Material shown: Begin

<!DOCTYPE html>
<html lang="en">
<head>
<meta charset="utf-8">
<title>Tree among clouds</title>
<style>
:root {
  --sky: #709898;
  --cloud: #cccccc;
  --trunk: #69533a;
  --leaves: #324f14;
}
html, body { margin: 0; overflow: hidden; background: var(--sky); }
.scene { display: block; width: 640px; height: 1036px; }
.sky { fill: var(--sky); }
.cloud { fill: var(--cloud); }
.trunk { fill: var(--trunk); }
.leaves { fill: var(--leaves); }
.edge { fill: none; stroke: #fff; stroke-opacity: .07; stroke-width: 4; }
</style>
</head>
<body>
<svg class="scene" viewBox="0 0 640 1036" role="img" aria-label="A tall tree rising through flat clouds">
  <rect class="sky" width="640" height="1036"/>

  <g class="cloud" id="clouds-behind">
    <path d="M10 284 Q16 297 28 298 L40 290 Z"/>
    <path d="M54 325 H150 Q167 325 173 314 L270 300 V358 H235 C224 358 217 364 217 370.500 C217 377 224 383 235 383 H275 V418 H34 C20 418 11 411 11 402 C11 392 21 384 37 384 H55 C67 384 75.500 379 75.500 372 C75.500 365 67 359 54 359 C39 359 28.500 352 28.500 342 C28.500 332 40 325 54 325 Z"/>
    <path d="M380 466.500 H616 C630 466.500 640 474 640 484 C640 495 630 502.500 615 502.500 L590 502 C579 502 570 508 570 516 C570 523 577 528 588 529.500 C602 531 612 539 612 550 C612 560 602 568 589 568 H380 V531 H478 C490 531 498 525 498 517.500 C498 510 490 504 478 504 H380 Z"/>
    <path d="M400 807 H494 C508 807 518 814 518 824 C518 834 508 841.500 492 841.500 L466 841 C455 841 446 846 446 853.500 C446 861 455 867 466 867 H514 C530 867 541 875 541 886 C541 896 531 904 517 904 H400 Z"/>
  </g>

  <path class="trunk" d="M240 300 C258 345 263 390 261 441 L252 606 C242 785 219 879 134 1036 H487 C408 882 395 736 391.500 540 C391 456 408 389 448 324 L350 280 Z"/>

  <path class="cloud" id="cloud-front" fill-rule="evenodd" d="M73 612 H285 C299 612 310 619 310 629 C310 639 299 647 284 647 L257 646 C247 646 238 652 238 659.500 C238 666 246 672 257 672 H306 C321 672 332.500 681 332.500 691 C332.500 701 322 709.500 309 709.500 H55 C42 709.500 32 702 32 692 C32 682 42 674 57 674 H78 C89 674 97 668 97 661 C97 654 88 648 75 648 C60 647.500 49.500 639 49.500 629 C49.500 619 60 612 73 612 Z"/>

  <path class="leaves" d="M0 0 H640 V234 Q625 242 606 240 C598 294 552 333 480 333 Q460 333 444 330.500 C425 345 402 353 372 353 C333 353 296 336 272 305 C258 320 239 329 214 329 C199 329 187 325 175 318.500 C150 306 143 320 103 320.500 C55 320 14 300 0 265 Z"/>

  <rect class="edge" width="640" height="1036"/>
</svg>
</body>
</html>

Material shown: End

* Work to be completed: What is the number of lines in the data holding the word "width"? Reply with that number only.

* Response area: 4